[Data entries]
--------------------------------------------------
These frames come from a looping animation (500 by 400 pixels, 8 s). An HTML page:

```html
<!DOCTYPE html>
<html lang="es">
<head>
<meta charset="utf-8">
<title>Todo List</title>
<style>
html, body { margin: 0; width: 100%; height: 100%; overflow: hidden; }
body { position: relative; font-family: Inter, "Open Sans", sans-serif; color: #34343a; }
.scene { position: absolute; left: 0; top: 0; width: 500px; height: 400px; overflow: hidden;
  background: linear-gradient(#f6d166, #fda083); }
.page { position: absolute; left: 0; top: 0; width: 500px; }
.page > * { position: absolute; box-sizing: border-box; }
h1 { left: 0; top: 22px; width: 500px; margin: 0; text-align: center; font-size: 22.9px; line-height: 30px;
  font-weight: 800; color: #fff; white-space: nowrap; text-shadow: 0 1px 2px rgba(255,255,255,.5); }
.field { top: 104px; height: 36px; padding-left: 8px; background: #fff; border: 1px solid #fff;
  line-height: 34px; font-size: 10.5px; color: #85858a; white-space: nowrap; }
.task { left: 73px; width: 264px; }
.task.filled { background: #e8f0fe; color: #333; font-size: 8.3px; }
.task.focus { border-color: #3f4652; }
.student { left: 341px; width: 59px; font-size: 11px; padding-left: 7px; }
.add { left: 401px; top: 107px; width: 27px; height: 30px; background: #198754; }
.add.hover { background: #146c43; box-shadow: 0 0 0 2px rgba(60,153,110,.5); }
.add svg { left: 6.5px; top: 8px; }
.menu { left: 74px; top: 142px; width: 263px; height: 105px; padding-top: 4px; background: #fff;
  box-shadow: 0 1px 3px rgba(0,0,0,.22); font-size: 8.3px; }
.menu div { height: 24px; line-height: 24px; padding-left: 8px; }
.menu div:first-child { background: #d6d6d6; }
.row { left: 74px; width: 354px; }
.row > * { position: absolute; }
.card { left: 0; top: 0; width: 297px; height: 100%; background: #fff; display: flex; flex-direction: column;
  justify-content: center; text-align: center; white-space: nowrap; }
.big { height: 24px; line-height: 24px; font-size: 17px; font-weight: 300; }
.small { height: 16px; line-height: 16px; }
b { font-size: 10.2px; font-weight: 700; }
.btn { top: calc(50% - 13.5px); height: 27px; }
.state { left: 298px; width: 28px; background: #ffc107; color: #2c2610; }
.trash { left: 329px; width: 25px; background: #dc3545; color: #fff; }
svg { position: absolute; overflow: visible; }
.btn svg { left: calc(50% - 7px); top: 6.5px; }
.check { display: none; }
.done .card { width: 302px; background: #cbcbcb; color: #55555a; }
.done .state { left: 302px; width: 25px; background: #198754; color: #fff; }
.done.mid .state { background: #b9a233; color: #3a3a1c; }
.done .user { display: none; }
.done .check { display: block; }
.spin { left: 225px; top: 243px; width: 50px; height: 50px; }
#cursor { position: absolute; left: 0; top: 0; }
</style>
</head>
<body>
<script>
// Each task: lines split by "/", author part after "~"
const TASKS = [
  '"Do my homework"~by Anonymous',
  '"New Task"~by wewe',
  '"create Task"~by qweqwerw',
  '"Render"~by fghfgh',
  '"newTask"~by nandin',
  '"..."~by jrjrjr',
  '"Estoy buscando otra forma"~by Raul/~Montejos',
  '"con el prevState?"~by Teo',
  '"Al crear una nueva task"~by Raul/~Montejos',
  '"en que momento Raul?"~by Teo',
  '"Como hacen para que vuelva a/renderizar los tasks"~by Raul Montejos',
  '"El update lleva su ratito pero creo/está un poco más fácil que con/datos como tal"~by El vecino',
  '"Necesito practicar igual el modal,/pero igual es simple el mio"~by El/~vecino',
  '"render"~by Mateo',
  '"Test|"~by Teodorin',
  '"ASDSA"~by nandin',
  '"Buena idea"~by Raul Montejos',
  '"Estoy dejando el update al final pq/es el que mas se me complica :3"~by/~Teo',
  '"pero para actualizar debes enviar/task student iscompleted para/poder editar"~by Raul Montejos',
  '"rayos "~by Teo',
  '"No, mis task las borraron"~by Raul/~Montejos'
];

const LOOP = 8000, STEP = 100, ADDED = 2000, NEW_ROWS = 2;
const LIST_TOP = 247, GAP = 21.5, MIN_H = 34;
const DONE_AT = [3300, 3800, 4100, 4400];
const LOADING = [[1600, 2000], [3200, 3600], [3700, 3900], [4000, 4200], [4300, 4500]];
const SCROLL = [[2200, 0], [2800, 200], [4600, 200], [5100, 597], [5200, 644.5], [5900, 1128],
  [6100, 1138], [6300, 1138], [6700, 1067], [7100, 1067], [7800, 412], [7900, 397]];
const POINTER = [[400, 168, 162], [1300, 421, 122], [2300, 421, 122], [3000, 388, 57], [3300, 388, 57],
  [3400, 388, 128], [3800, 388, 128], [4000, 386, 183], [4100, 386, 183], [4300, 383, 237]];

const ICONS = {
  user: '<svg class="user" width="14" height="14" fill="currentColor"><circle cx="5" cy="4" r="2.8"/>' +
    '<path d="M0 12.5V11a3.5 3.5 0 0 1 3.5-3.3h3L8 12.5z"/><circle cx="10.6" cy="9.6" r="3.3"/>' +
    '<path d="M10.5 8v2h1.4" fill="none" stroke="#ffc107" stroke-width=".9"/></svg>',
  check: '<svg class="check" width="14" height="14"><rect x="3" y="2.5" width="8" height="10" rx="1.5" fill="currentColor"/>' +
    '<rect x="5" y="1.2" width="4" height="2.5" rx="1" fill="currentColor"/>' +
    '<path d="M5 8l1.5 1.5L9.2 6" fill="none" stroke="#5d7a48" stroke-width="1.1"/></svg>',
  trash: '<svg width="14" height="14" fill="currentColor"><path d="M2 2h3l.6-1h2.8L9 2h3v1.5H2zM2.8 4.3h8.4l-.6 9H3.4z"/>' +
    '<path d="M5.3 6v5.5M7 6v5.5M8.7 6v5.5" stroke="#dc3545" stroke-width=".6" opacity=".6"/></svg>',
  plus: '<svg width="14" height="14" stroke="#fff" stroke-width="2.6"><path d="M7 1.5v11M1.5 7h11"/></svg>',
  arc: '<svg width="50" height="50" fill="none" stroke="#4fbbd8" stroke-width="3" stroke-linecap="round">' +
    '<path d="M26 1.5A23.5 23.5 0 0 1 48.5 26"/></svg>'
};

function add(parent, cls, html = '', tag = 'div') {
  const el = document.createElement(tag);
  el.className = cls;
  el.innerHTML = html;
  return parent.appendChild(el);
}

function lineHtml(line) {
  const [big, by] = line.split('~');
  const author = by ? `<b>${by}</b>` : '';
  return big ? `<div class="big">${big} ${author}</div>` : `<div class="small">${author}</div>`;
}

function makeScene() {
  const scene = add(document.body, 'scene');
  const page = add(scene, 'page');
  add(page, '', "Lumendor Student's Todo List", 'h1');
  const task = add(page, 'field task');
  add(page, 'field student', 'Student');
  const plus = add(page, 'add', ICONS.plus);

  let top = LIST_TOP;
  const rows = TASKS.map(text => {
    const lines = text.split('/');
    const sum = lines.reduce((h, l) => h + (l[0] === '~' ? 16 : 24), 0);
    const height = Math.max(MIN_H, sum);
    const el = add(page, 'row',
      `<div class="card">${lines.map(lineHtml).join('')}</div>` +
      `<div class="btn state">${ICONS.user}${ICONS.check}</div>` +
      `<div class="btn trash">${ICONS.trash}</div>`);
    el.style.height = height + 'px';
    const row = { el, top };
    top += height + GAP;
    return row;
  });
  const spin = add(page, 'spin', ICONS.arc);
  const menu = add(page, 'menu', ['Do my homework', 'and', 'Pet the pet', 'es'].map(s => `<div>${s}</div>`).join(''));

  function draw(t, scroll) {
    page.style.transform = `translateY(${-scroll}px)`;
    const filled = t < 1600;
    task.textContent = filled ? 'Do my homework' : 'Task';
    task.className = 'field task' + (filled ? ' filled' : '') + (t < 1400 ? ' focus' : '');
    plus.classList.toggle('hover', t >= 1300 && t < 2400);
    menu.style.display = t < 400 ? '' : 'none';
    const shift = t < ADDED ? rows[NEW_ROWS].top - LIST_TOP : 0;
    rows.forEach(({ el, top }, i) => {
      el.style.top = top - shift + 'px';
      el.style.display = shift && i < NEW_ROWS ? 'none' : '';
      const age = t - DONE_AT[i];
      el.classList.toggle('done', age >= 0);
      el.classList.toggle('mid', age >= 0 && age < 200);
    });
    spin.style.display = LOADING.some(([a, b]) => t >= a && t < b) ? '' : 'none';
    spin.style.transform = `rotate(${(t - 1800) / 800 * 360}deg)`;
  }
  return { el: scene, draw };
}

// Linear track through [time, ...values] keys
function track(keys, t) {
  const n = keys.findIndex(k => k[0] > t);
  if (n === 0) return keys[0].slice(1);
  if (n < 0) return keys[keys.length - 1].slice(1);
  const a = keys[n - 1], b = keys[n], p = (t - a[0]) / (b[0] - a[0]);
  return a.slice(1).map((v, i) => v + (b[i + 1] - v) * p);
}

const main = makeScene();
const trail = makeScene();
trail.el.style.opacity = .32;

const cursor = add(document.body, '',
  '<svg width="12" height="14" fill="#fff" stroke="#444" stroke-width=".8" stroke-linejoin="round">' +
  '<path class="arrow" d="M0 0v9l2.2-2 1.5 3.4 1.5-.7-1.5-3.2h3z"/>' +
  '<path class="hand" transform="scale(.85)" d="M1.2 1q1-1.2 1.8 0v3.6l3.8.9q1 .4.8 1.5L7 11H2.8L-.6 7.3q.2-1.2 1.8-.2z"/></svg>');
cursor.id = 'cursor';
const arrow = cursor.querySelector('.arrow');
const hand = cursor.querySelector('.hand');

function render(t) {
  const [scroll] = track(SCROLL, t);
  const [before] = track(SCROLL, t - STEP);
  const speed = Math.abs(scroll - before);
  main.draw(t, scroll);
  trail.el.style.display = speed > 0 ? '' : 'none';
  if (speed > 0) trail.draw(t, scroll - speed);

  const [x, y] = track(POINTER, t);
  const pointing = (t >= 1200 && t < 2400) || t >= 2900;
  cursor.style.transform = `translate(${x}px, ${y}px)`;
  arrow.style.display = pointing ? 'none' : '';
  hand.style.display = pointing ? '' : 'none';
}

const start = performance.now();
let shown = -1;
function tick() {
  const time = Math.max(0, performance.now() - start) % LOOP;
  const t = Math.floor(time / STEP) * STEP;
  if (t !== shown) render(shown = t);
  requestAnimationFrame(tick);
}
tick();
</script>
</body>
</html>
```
--------------------------------------------------
• Task goal:
Please go over the data above and tally every line holding "vecino"; reply only with the count.

• Solved problem:
2